0 Flares 0 Flares ×
By now, you probably heard of Britain’s decision to exit the European Union.
Financial experts and book-keepers all thought Britain would vote to remain, so the results came a shock.
Global markets dislike surprises and reacted accordingly.
The British pound dropped 10%, the largest move ever. European and Emerging markets dropped 6-8% and even the S&P500 was down nearly 4%.
Ironically, British markets (FTSE 100 Index) were down only 3%, presumably because the decline in the British Pound will make British exports cheaper, actually helping British companies in the near term.
Meanwhile, US Bonds held up and Gold popped 5% higher as investors sought safe haven assets.
As I mentioned last month, increased volatility is something that we’ve been expecting.
In the short-term, no one is really sure how exactly Britain will exit the European Union. It’s likely to take two years for this to unfold. And there’s a chance other members of the EU like France and Netherlands might want to exit if they think Britain can pull it off without a major recession.
The Federal Reserve has been looking for an excuse to raise interest rates for over a year now. In September they said they expected to raise interest rates four times this year. And now it seems highly unlikely we’ll see even one rate increase.

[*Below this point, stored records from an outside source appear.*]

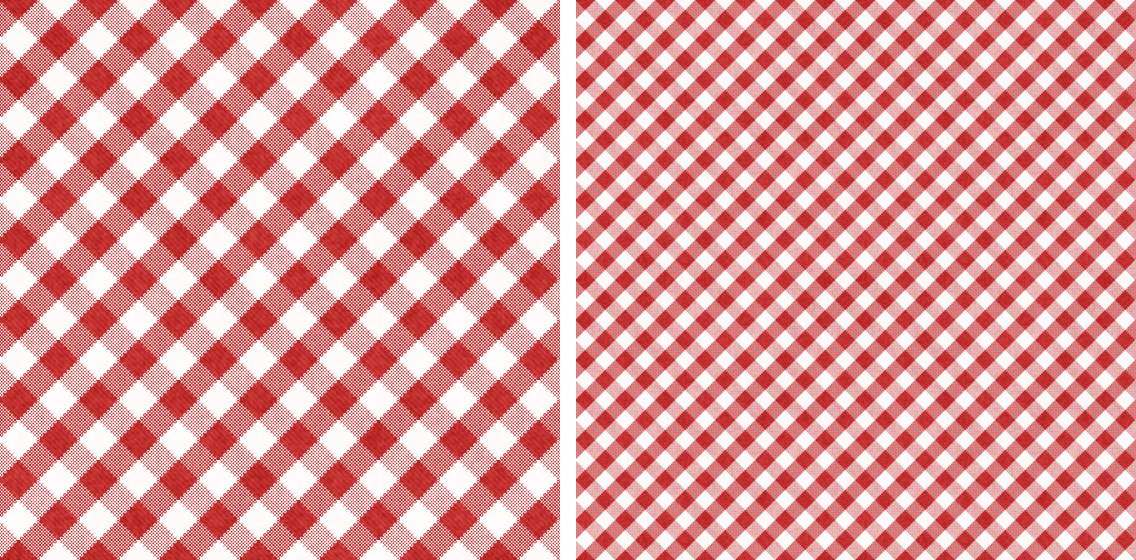
Left: one tile. Right: repeated 2 by 2.
This pattern is drawn by a WebGL 1 fragment shader. Its source:

```glsl
precision highp float;

uniform vec2 u_resolution;

#define REPEATS 7.0
#define THREADS 168.0
#define TWILL 96.0
#define DOT_LEVEL 0.15
#define WEAR 0.05
#define GRAIN 0.04
#define RED vec3(0.755, 0.185, 0.185)
#define WHITE vec3(0.993, 0.983, 0.982)
#define SAMPLES 4
#define TAU 6.2831853

float hash(vec2 p) {
  vec3 q = fract(p.xyx * vec3(0.1031, 0.1030, 0.0973));
  q += dot(q, q.yzx + 33.33);
  return fract((q.x + q.y) * q.z);
}

// Value noise that wraps after a whole number of cells
float wrapNoise(vec2 uv, float cells) {
  vec2 p = uv * cells;
  vec2 i = floor(p);
  vec2 f = p - i;
  f = f * f * (3.0 - 2.0 * f);
  vec2 a = mod(i, cells);
  vec2 b = mod(i + 1.0, cells);
  return mix(mix(hash(a), hash(vec2(b.x, a.y)), f.x),
             mix(hash(vec2(a.x, b.y)), hash(b), f.x), f.y);
}

// Dyed bands running down-right (x) and up-right (y), stepped by thread
vec2 diagonalBands(vec2 uv) {
  vec2 knot = (floor(uv * THREADS) + 0.5) / THREADS;
  vec2 phase = REPEATS * vec2(knot.x + knot.y, knot.x - knot.y);
  phase += 0.5 * REPEATS / THREADS;
  return step(fract(phase), vec2(0.5));
}

// Share of red dye: solid, white-dotted, red-dotted or bare cloth
float dyeAmount(vec2 uv, float dotLevel) {
  vec2 band = diagonalBands(uv);
  vec2 wave = cos(TAU * THREADS * uv);
  float dots = smoothstep(-0.08, 0.08, wave.x * wave.y - dotLevel);
  float mixed = mix(dots, 1.0 - dots, band.y);
  return mix(mixed, band.x, 1.0 - abs(band.x - band.y));
}

void main() {
  vec2 uv = gl_FragCoord.xy / u_resolution;

  // Uneven dye and fibre
  float cloud = wrapNoise(uv, 9.0) * 0.6 + wrapNoise(uv, 31.0) * 0.4 - 0.5;
  float fibre = wrapNoise(uv, 256.0) - 0.5;
  float slub = wrapNoise(uv, 120.0) - 0.5;
  float dotLevel = DOT_LEVEL + 0.12 * slub + 0.1 * cloud;

  // Averaged weave for smooth edges
  float dye = 0.0;
  float twill = 0.0;
  for (int j = 0; j < SAMPLES; j++) {
    for (int i = 0; i < SAMPLES; i++) {
      vec2 offset = (vec2(float(i), float(j)) + 0.5) / float(SAMPLES) - 0.5;
      vec2 p = uv + offset / u_resolution;
      dye += dyeAmount(p, dotLevel);
      twill += cos(TAU * TWILL * (p.x + p.y));
    }
  }
  float total = float(SAMPLES * SAMPLES);
  dye /= total;
  twill /= total;

  // Twill ridges and faded fibres on the dyed cloth
  vec3 red = RED + vec3(0.025, 0.03, 0.03) * twill;
  red += 2.0 * GRAIN * fibre + WEAR * (cloud + slub);
  vec3 white = WHITE + vec3(0.6, 1.0, 1.0) * (0.5 * GRAIN * fibre + 0.3 * WEAR * cloud);

  gl_FragColor = vec4(clamp(mix(white, red, dye), 0.0, 1.0), 1.0);
}
```
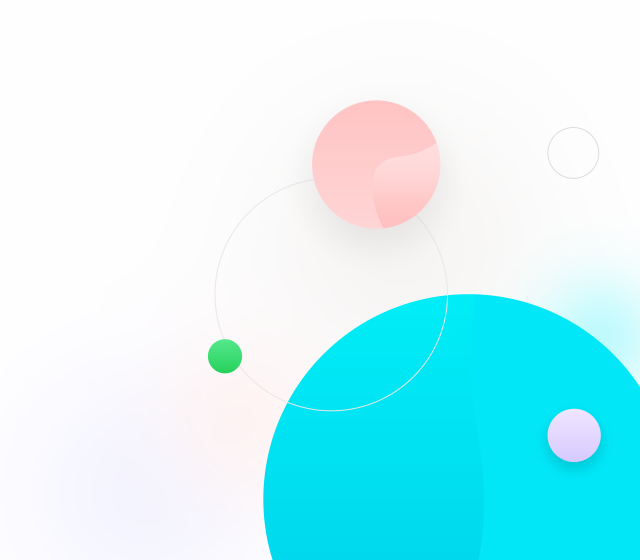
This background is drawn by a WebGL 1 fragment shader. Its source:

```glsl
precision highp float;
// Soft abstract backdrop: pastel glows on white, a large cyan disc, and
// smaller gradient discs joined by thin rings. Built from gaussian glows,
// circle distances and curved dividing edges, in units of canvas height.
uniform vec2 u_resolution;

// Centre (xy) and radius (z) of each circle
const vec3 CYAN_DISC  = vec3(0.8363, 0.1086, 0.3661);
const vec3 PINK_DISC  = vec3(0.6719, 0.7061, 0.1146);
const vec3 GREEN_DISC = vec3(0.4018, 0.3638, 0.0305);
const vec3 LILAC_DISC = vec3(1.0253, 0.2225, 0.0476);
const vec3 LARGE_RING = vec3(0.5915, 0.4740, 0.2076);
const vec3 SMALL_RING = vec3(1.0238, 0.7269, 0.0454);
const float RING_HALF_WIDTH = 0.0009;

// Centre (xy) and spread (z) of each glow
const vec3 WARM_GLOW  = vec3(0.715, 0.560, 0.270);
const vec3 LILAC_GLOW = vec3(0.253, 0.120, 0.230);
const vec3 BLUSH_GLOW = vec3(0.432, 0.250, 0.150);
const vec3 CYAN_GLOW  = vec3(1.070, 0.395, 0.110);

const vec3 WHITE       = vec3(1.0, 0.998, 0.999);
const vec3 WARM_TINT   = vec3(0.965, 0.960, 0.956);
const vec3 LILAC_TINT  = vec3(0.955, 0.957, 1.0);
const vec3 BLUSH_TINT  = vec3(1.0, 0.945, 0.940);
const vec3 CYAN_TINT   = vec3(0.75, 0.98, 0.99);
const vec3 CYAN_FLAT   = vec3(0.005, 0.905, 0.970);
const vec3 CYAN_TOP    = vec3(0.0, 0.930, 0.970);
const vec3 CYAN_BOTTOM = vec3(0.0, 0.850, 0.930);
const vec3 PINK_TOP    = vec3(1.0, 0.765, 0.765);
const vec3 PINK_BOTTOM = vec3(1.0, 0.835, 0.835);
const vec3 FOLD_TOP    = vec3(1.0, 0.865, 0.865);
const vec3 FOLD_BOTTOM = vec3(1.0, 0.755, 0.755);
const vec3 GREEN_TOP   = vec3(0.33, 0.91, 0.55);
const vec3 GREEN_BOTTOM = vec3(0.15, 0.82, 0.36);
const vec3 LILAC_TOP   = vec3(0.94, 0.90, 1.0);
const vec3 LILAC_BOTTOM = vec3(0.84, 0.79, 1.0);
const vec3 LARGE_RING_COLOR = vec3(0.905, 0.910, 0.910);
const vec3 SMALL_RING_COLOR = vec3(0.865);

float circle(vec2 p, vec3 c) {
  return length(p - c.xy) - c.z;
}

// Antialiased coverage of a signed distance
float cover(float d, float pixel) {
  return clamp(0.5 - d / pixel, 0.0, 1.0);
}

float ring(vec2 p, vec3 c, float pixel) {
  return cover(abs(circle(p, c)) - RING_HALF_WIDTH, pixel);
}

float glow(vec2 p, vec3 g) {
  vec2 v = (p - g.xy) / g.z;
  return exp(-dot(v, v));
}

// Blurred disc, dropped below its caster
float shadow(vec2 p, vec3 c, float drop, float blur) {
  return 1.0 - smoothstep(-blur, blur, circle(p + vec2(0.0, drop), c));
}

// Vertical gradient across a circle
vec3 shade(vec2 p, vec3 c, vec3 bottom, vec3 top) {
  return mix(bottom, top, clamp(0.5 + 0.5 * (p.y - c.y) / c.z, 0.0, 1.0));
}

float smoothMax(float a, float b, float k) {
  float h = max(k - abs(a - b), 0.0) / k;
  return max(a, b) + 0.25 * k * h * h;
}

// Cyan disc split by a wavy vertical edge
vec3 cyanFill(vec2 p, float pixel) {
  float edge = 0.852 + 0.0126 * cos(12.42 * (p.y - 0.107));
  vec3 left = mix(CYAN_BOTTOM, CYAN_TOP, clamp(p.y / 0.4747, 0.0, 1.0));
  return mix(CYAN_FLAT, left, cover(p.x - edge, pixel));
}

// Pink disc with a rounded lighter fold at its lower right
vec3 pinkFill(vec2 p, float pixel) {
  vec2 q = (p - PINK_DISC.xy) / PINK_DISC.z;
  float left = -0.058 + 0.42 * (q.y + 0.357) * (q.y + 0.357);
  float rise = max(q.x - 0.305, 0.0);
  float top = 0.123 + 0.535 * rise * rise;
  float fold = smoothMax(left - q.x, q.y - top, 0.36);
  vec3 outer = shade(p, PINK_DISC, PINK_BOTTOM, PINK_TOP);
  vec3 inner = mix(FOLD_BOTTOM, FOLD_TOP, smoothstep(-1.0, 0.25, q.y));
  return mix(outer, inner, cover(fold * PINK_DISC.z, pixel));
}

void main() {
  float pixel = 1.0 / u_resolution.y;
  vec2 p = gl_FragCoord.xy * pixel;

  // Background glows
  vec3 col = mix(WHITE, WARM_TINT, glow(p, WARM_GLOW));
  col = mix(col, LILAC_TINT, glow(p, LILAC_GLOW));
  col = mix(col, BLUSH_TINT, 0.75 * glow(p, BLUSH_GLOW));
  col = mix(col, CYAN_TINT, glow(p, CYAN_GLOW));

  // Large disc, with the rings above it
  col = mix(col, cyanFill(p, pixel), cover(circle(p, CYAN_DISC), pixel));
  col = mix(col, LARGE_RING_COLOR, ring(p, LARGE_RING, pixel));
  col = mix(col, SMALL_RING_COLOR, ring(p, SMALL_RING, pixel));

  // Small discs and their shadows
  col *= 1.0 - 0.07 * shadow(p, PINK_DISC, 0.030, 0.060);
  col = mix(col, pinkFill(p, pixel), cover(circle(p, PINK_DISC), pixel));
  vec3 green = shade(p, GREEN_DISC, GREEN_BOTTOM, GREEN_TOP);
  col = mix(col, green, cover(circle(p, GREEN_DISC), pixel));
  col *= 1.0 - 0.14 * shadow(p, LILAC_DISC, 0.012, 0.024);
  vec3 lilac = shade(p, LILAC_DISC, LILAC_BOTTOM, LILAC_TOP);
  col = mix(col, lilac, cover(circle(p, LILAC_DISC), pixel));

  gl_FragColor = vec4(col, 1.0);
}
```
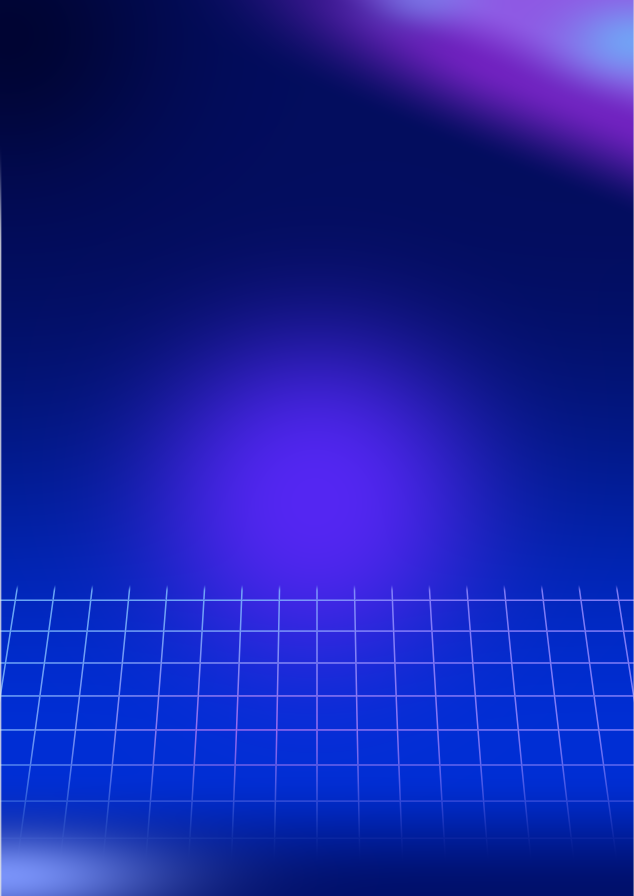
This background is drawn by a Shadertoy shader. Its source:

```glsl
const float ASPECT = 0.708;      // canvas width for a height of one

const vec3 NIGHT   = vec3(0.01, 0.05, 0.37);
const vec3 FLOOR   = vec3(0.00, 0.18, 0.83);
const vec3 DEPTH   = vec3(0.00, 0.06, 0.42);
const vec3 SHADOW  = vec3(0.00, 0.015, 0.19);
const vec3 INDIGO  = vec3(0.33, 0.15, 0.95);
const vec3 VIOLET  = vec3(0.44, 0.13, 0.75);
const vec3 LILAC   = vec3(0.56, 0.34, 0.89);
const vec3 ICE     = vec3(0.45, 0.63, 0.96);
const vec3 MIST    = vec3(0.50, 0.60, 1.00);
const vec3 CYAN    = vec3(0.48, 0.74, 1.00);
const vec3 ORCHID  = vec3(0.72, 0.42, 0.95);
const vec3 PERI    = vec3(0.58, 0.54, 1.00);

const vec2  ORB_CENTRE  = vec2(0.352, 0.440);
const float ORB_RADIUS  = 0.182;
const float BEAM_SLOPE  = 0.40;
const float BEAM_START  = 0.169;
const float GRID_TOP    = 0.346;
const float FIRST_ROW   = 0.3301;
const float ROW_STEP    = 0.03385;
const float ROW_GROWTH  = 0.000586;
const float COLUMN_STEP = 0.0418;
const float COLUMN_FLARE = 0.0196;
const float LINE_WIDTH  = 0.0017;
const float RIM_WIDTH   = 0.0015;

// Soft elliptical spot, one at its centre
float spot(vec2 p, vec2 centre, vec2 radius) {
    vec2 q = (p - centre) / radius;
    return exp(-dot(q, q));
}

// Coverage of a line, given the distance to its axis
float stroke(float d, float width, float pixel) {
    return clamp((0.5 * width - d) / pixel + 0.5, 0.0, 1.0) * min(1.0, width / pixel);
}

float toNearest(float cell) {
    return abs(fract(cell + 0.5) - 0.5);
}

vec3 backdrop(vec2 p) {
    float lift = pow(1.0 - smoothstep(0.17, 0.80, p.y), 1.3);
    vec3 col = mix(NIGHT, FLOOR, lift);
    col = mix(col, DEPTH, 1.0 - smoothstep(0.0, 0.14, p.y));
    col = mix(col, SHADOW, 0.95 * spot(p, vec2(0.01, 0.96), vec2(0.17, 0.16)));
    float orb = exp(-pow(length(p - ORB_CENTRE) / ORB_RADIUS, 2.5));
    return mix(col, INDIGO, orb);
}

// Slanted light in the upper right corner
vec3 addBeam(vec3 col, vec2 p) {
    float inside = (p.x - BEAM_START) * BEAM_SLOPE - (1.0 - p.y);
    float reach = smoothstep(0.17, 0.55, p.x);
    col = mix(col, VIOLET, reach * smoothstep(-0.03, 0.078, inside));
    col = mix(col, LILAC, reach * smoothstep(0.075, 0.145, inside));
    col = mix(col, ICE, 0.45 * spot(p, vec2(0.47, 1.0), vec2(0.06, 0.03)));
    return mix(col, ICE, spot(p, vec2(0.71, 0.953), vec2(0.075, 0.042)));
}

// Perspective floor: rows spread downward, columns flare from the middle
float floorGrid(vec2 p, float pixel) {
    float drop = FIRST_ROW - p.y;
    float rowGap = sqrt(max(ROW_STEP * ROW_STEP + 4.0 * ROW_GROWTH * drop, 1e-6));
    float row = (rowGap - ROW_STEP) / (2.0 * ROW_GROWTH);
    float rows = stroke(toNearest(row) * rowGap, LINE_WIDTH, pixel) * step(-0.5, row);

    float columnGap = COLUMN_STEP + COLUMN_FLARE * (GRID_TOP - p.y);
    float column = (p.x - 0.5 * ASPECT) / columnGap;
    float columns = stroke(toNearest(column) * columnGap, LINE_WIDTH, pixel);
    columns *= 1.0 - smoothstep(GRID_TOP - 0.006, GRID_TOP + 0.002, p.y);

    return max(rows, columns) * smoothstep(0.035, 0.20, p.y);
}

vec3 gridColour(vec2 p) {
    vec3 col = mix(CYAN, PERI, smoothstep(0.25, 0.50, p.x));
    return mix(col, ORCHID, 0.9 * spot(p, vec2(0.28, 0.18), vec2(0.19, 0.09)));
}

void mainImage(out vec4 fragColor, in vec2 fragCoord) {
    vec2 p = fragCoord / iResolution.xy * vec2(ASPECT, 1.0);
    float pixel = 1.0 / iResolution.y;

    vec3 col = addBeam(backdrop(p), p);
    col = mix(col, gridColour(p), 0.85 * floorGrid(p, pixel));

    // Mist in the lower left corner
    col = mix(col, MIST, 0.95 * spot(p, vec2(0.0, 0.022), vec2(0.18, 0.048)));

    // Pale rims at both sides
    float leftRim = stroke(p.x, 2.0 * RIM_WIDTH, pixel) * (1.0 - smoothstep(0.72, 0.84, p.y));
    float rightRim = stroke(ASPECT - p.x, RIM_WIDTH, pixel);
    col = mix(col, vec3(0.9), max(0.8 * leftRim, 0.6 * rightRim));

    fragColor = vec4(col, 1.0);
}
```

I think we might have an equal chance to follow the rest of Europe into negative interest rates.
Over the long term, none of this is likely to have any lasting effect.
Europe has survived two world wars and London remains the financial capital of the world.
If anything, we should heed Warren Buffett’s advice and “be fearful when others are greedy and greedy when others are fearful” and use this an opportunity to rebalance in to International and Emerging Market Stocks.
After nearly nine years in a bear market, they are due for a turn-around. I’m not making a prediction here but regular rebalancing in to undervalued asset classes is part of our investment process. And as I’ve said before, process is the most important (and most frequently overlooked) part of investing.
Even after this severe one-day drop, our portfolios are still positive for the year (although timing of deposits and fees may affect individual returns, and as my compliance officer insists I remind you, past returns are no guarantee of future performance).
But I’m confident the Brexit isn’t really anything to be overly concerned about.
Your investment accounts should contain a fair amount of Bonds, and a small amount of Gold, both of these will provide a ballast for your portfolios and help offset future volatility.
If there is one thing to be concerned about, it’s where to book your summer vacation this year.
The British Pound has declined to 35 year lows, and even the Euro is considerably lower, making it cheaper for Americans to travel to Europe. Take advantage of it.
If you have any questions or concerns about your investments, or retirement accounts, feel free to reach out.